**What you need to do:**
The answer should be one number only, namely how many lines of the records hold the word "tooth".

Collected data

########################################

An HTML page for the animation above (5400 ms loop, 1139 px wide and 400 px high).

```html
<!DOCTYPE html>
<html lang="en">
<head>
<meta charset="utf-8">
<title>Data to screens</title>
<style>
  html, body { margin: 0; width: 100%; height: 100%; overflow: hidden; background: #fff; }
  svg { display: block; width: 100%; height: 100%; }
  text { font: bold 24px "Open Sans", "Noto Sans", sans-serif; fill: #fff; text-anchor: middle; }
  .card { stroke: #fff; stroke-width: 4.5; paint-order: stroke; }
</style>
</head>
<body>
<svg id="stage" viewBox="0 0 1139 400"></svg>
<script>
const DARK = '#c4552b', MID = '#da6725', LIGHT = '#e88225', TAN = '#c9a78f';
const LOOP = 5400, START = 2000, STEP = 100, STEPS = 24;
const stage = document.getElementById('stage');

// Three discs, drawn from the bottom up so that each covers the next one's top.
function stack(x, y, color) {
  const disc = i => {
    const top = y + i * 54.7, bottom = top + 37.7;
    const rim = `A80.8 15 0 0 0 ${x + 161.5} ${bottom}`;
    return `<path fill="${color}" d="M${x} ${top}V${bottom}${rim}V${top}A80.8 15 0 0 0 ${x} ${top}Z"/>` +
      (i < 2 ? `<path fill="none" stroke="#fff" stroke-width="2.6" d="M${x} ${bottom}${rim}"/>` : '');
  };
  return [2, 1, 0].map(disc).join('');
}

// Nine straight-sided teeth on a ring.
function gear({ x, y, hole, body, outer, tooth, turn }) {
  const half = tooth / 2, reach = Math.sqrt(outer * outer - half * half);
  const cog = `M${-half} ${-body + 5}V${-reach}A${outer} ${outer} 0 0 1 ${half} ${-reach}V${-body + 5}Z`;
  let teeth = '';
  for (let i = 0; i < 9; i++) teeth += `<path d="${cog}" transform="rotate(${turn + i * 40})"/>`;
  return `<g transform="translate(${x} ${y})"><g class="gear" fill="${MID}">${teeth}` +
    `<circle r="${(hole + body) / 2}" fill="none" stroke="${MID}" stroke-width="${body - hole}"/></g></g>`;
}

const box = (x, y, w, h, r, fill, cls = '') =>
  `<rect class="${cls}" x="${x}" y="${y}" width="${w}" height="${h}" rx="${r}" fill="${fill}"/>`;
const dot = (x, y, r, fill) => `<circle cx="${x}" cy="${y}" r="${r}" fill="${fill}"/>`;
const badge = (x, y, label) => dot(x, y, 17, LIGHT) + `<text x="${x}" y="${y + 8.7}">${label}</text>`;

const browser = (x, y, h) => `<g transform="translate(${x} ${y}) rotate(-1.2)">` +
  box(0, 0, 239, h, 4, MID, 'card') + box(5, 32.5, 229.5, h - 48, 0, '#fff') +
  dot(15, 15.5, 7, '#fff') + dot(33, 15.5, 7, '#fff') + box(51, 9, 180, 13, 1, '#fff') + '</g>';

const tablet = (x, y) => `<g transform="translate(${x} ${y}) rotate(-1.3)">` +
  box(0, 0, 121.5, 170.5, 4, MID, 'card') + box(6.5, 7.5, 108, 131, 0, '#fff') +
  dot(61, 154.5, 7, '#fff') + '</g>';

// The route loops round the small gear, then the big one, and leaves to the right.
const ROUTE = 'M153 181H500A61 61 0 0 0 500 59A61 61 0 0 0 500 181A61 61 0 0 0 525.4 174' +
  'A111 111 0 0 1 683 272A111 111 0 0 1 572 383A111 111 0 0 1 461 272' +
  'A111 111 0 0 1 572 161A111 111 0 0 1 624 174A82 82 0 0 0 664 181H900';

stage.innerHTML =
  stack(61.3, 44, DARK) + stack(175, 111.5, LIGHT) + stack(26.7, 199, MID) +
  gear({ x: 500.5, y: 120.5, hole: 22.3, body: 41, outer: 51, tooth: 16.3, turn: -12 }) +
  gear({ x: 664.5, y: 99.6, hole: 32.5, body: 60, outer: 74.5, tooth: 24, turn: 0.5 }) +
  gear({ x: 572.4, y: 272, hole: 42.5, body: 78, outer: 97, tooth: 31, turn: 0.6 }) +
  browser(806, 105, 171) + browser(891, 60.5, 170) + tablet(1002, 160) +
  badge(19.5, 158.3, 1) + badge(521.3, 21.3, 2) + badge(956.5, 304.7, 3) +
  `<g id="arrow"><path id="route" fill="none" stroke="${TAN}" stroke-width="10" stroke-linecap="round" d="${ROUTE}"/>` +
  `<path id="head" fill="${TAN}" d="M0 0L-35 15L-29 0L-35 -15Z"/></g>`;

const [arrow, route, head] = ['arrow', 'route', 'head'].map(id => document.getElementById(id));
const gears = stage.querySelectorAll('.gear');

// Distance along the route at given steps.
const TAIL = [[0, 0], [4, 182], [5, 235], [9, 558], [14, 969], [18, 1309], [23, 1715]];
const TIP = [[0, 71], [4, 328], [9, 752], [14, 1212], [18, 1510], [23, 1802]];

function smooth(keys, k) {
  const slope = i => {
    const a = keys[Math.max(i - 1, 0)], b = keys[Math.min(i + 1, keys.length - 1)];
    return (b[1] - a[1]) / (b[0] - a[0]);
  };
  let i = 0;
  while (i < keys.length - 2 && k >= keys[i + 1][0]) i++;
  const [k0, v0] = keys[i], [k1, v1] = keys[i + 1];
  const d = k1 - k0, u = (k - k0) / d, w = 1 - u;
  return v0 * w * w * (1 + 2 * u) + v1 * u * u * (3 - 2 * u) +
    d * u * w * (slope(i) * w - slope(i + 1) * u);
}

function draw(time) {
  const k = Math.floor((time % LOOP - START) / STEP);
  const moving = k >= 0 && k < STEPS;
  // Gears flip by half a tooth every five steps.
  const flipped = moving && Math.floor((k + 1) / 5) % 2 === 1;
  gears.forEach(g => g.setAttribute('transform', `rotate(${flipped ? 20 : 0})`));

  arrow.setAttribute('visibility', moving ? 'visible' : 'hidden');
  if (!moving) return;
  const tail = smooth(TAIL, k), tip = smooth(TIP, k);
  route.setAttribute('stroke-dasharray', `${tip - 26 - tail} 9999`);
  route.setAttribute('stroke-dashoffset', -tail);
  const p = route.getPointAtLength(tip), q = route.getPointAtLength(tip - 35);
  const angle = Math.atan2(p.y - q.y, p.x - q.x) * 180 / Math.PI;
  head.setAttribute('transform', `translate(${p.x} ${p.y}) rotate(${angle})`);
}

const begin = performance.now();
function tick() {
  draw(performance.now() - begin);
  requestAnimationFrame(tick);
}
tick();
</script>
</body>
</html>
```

########################################

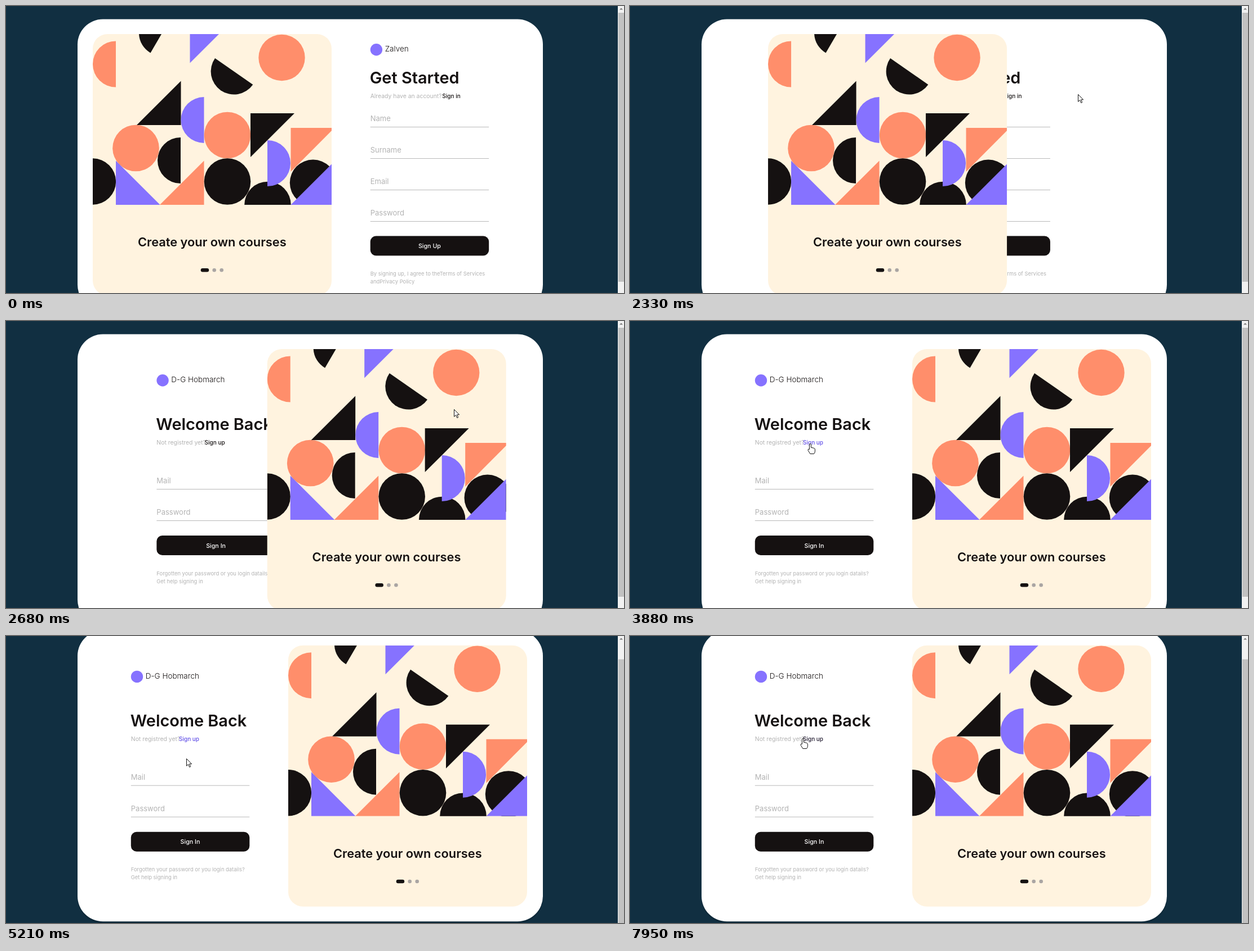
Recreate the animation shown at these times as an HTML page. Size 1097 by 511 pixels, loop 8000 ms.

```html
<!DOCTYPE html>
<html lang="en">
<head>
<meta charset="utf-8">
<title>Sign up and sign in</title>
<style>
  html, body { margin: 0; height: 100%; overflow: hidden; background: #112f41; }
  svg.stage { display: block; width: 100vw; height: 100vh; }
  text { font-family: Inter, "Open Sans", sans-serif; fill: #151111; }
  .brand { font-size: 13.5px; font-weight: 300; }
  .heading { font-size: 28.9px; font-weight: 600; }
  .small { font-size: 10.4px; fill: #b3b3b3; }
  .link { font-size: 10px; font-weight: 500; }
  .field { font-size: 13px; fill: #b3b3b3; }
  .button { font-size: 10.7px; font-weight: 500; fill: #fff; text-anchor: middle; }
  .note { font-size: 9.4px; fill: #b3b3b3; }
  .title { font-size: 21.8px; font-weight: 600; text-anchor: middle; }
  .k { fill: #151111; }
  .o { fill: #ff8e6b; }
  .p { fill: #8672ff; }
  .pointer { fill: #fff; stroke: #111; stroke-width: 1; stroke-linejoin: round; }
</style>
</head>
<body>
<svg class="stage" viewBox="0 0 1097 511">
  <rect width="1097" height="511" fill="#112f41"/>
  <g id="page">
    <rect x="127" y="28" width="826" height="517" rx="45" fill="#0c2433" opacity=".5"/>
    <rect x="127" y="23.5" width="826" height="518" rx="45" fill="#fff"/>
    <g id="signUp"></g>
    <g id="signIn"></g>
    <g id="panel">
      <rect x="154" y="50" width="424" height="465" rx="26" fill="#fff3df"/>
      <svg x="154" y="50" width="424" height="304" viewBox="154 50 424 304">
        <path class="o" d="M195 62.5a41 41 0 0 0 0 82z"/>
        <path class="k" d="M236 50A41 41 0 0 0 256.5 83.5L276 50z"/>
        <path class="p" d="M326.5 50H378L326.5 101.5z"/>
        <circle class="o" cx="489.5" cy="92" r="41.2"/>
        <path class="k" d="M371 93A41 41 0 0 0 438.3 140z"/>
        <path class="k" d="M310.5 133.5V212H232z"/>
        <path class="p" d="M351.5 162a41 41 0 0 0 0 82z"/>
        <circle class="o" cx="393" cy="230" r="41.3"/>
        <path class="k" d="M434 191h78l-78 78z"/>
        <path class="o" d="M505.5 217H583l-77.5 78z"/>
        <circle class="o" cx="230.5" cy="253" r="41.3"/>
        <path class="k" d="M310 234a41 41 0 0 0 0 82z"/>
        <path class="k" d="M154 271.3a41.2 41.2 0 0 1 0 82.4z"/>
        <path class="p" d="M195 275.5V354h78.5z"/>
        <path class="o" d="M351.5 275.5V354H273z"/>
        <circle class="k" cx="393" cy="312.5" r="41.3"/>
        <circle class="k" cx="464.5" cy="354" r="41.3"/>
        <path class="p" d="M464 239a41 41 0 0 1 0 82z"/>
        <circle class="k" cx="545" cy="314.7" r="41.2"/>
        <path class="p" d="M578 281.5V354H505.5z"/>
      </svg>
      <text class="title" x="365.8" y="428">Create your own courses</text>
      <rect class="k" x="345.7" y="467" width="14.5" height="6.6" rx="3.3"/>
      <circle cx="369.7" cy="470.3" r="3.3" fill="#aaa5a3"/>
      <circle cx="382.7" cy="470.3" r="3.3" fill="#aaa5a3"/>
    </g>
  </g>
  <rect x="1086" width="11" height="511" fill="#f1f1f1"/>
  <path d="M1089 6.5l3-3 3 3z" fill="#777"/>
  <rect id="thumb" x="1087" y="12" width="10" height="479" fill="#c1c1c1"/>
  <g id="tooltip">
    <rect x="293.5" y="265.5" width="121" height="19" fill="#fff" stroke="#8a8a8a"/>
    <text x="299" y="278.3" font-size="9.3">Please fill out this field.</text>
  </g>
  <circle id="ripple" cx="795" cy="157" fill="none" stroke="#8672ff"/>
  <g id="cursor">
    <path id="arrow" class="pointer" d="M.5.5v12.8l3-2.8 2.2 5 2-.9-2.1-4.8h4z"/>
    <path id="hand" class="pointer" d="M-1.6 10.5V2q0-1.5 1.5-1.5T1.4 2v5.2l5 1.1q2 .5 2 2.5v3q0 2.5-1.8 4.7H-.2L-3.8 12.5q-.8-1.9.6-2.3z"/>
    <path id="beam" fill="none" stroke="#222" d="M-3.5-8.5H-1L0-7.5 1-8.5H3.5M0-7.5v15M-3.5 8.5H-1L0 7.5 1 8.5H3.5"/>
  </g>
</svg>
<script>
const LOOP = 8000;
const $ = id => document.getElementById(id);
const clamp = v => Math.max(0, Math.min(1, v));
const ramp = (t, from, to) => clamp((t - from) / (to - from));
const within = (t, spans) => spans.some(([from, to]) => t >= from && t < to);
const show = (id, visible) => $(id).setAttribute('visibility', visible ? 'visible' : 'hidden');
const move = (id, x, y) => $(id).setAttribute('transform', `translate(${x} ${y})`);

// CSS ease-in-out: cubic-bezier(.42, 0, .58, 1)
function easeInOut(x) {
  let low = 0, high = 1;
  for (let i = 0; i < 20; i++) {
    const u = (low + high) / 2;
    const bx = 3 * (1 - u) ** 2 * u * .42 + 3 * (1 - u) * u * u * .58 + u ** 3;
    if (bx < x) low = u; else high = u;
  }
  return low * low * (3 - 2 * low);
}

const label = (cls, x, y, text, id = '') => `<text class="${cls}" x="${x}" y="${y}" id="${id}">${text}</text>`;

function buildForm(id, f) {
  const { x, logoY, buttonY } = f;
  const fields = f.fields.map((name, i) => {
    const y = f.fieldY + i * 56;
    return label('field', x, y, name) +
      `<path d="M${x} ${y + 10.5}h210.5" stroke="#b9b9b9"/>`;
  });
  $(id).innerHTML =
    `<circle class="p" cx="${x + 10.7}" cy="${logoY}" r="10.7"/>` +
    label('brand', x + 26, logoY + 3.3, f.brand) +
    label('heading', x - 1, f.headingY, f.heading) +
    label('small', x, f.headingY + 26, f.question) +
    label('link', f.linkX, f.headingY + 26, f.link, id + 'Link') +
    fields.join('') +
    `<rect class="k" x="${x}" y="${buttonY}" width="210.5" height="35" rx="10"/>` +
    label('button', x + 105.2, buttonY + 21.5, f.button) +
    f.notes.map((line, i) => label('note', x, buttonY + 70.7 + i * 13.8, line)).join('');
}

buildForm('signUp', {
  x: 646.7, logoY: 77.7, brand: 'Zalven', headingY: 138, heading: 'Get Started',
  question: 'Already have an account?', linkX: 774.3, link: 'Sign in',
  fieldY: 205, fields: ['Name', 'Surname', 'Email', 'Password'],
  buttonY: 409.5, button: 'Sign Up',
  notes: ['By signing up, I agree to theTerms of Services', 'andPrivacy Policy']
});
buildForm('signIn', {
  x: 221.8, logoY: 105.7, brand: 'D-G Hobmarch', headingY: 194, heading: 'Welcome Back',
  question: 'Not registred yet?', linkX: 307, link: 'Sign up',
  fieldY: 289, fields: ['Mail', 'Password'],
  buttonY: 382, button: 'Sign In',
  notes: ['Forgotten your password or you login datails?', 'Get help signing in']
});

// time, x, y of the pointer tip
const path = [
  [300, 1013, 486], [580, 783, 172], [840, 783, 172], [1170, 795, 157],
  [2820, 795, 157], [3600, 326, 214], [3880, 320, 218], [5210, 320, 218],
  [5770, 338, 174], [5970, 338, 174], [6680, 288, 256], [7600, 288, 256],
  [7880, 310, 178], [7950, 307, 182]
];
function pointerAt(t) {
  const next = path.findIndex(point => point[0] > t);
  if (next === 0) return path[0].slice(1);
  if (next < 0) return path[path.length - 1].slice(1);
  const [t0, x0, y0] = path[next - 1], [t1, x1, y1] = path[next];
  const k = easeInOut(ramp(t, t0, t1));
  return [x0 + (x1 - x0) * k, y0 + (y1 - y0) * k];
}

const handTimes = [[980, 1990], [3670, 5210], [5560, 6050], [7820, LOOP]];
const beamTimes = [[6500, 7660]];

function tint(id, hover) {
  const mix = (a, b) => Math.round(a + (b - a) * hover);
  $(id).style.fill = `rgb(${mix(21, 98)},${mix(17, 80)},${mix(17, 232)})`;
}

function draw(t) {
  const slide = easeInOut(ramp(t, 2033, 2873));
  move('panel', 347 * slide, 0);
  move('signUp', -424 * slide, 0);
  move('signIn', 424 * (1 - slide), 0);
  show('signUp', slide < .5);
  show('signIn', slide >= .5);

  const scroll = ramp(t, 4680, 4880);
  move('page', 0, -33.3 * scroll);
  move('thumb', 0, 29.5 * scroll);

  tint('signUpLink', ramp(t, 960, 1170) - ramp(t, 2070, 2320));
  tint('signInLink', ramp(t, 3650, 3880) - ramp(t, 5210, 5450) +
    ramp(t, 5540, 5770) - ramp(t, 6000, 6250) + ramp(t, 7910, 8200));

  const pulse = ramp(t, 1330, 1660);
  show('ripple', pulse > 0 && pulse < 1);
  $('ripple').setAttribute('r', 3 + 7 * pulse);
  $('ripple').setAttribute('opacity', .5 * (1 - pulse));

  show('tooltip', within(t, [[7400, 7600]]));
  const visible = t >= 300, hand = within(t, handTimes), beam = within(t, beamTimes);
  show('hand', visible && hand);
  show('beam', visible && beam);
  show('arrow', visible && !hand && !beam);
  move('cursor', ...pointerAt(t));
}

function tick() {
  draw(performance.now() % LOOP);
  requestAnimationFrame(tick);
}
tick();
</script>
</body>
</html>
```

########################################

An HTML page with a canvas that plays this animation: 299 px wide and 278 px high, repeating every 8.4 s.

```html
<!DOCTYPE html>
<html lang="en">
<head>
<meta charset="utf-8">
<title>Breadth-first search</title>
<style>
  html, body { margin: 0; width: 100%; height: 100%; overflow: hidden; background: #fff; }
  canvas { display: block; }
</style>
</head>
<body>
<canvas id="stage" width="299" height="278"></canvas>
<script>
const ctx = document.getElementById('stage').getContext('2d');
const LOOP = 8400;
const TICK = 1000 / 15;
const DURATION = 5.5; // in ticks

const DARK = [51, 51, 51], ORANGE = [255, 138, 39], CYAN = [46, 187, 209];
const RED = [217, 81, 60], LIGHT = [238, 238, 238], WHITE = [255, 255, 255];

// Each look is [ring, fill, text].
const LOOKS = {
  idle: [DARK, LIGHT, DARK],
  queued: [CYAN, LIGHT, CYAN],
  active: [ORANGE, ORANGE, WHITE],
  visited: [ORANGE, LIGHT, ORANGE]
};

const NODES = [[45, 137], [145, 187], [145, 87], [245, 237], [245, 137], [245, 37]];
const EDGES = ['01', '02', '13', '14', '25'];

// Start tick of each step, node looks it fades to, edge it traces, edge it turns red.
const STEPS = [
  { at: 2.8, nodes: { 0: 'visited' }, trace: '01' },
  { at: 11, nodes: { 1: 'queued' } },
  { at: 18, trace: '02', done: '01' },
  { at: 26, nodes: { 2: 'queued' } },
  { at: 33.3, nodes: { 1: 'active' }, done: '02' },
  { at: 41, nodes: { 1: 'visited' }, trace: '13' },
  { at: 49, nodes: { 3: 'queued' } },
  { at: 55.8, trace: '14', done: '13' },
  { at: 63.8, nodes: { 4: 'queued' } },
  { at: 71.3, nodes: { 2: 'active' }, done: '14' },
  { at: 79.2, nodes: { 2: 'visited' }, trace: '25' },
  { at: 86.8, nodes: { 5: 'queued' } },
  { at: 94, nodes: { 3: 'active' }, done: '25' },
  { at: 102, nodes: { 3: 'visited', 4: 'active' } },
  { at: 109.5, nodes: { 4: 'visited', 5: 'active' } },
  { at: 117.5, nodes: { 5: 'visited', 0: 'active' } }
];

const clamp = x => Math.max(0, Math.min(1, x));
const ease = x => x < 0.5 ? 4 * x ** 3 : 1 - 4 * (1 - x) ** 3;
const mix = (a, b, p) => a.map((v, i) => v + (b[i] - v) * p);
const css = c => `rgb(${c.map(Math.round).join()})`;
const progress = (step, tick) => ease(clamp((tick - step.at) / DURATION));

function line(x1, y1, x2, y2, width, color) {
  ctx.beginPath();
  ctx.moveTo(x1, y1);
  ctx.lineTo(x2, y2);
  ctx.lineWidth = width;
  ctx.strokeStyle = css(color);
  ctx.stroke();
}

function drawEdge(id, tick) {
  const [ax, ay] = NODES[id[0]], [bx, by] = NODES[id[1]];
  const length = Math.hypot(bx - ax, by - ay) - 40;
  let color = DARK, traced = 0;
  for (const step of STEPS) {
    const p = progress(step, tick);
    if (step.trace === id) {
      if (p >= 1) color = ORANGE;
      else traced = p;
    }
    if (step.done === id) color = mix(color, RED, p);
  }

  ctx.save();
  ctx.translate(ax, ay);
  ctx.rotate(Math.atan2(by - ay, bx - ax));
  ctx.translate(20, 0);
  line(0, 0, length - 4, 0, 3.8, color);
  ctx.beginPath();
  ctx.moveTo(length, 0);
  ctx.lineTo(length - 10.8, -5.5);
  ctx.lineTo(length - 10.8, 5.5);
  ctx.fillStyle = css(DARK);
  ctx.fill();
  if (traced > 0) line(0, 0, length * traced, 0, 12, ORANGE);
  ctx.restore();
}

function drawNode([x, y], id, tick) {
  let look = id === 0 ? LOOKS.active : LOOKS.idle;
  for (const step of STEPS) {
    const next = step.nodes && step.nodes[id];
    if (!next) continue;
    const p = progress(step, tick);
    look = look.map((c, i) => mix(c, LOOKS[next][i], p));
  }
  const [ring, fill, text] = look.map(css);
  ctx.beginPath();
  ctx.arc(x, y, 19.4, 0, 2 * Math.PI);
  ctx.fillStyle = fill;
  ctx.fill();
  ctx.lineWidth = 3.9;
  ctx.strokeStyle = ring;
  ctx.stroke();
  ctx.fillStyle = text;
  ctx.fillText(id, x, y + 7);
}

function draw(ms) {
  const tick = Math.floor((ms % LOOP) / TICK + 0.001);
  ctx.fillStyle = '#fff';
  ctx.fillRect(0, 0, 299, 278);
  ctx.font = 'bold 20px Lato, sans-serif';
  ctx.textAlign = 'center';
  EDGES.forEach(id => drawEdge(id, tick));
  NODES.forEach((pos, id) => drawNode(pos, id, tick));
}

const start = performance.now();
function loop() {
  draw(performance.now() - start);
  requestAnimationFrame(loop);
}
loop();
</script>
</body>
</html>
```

########################################

**Answer box:**
6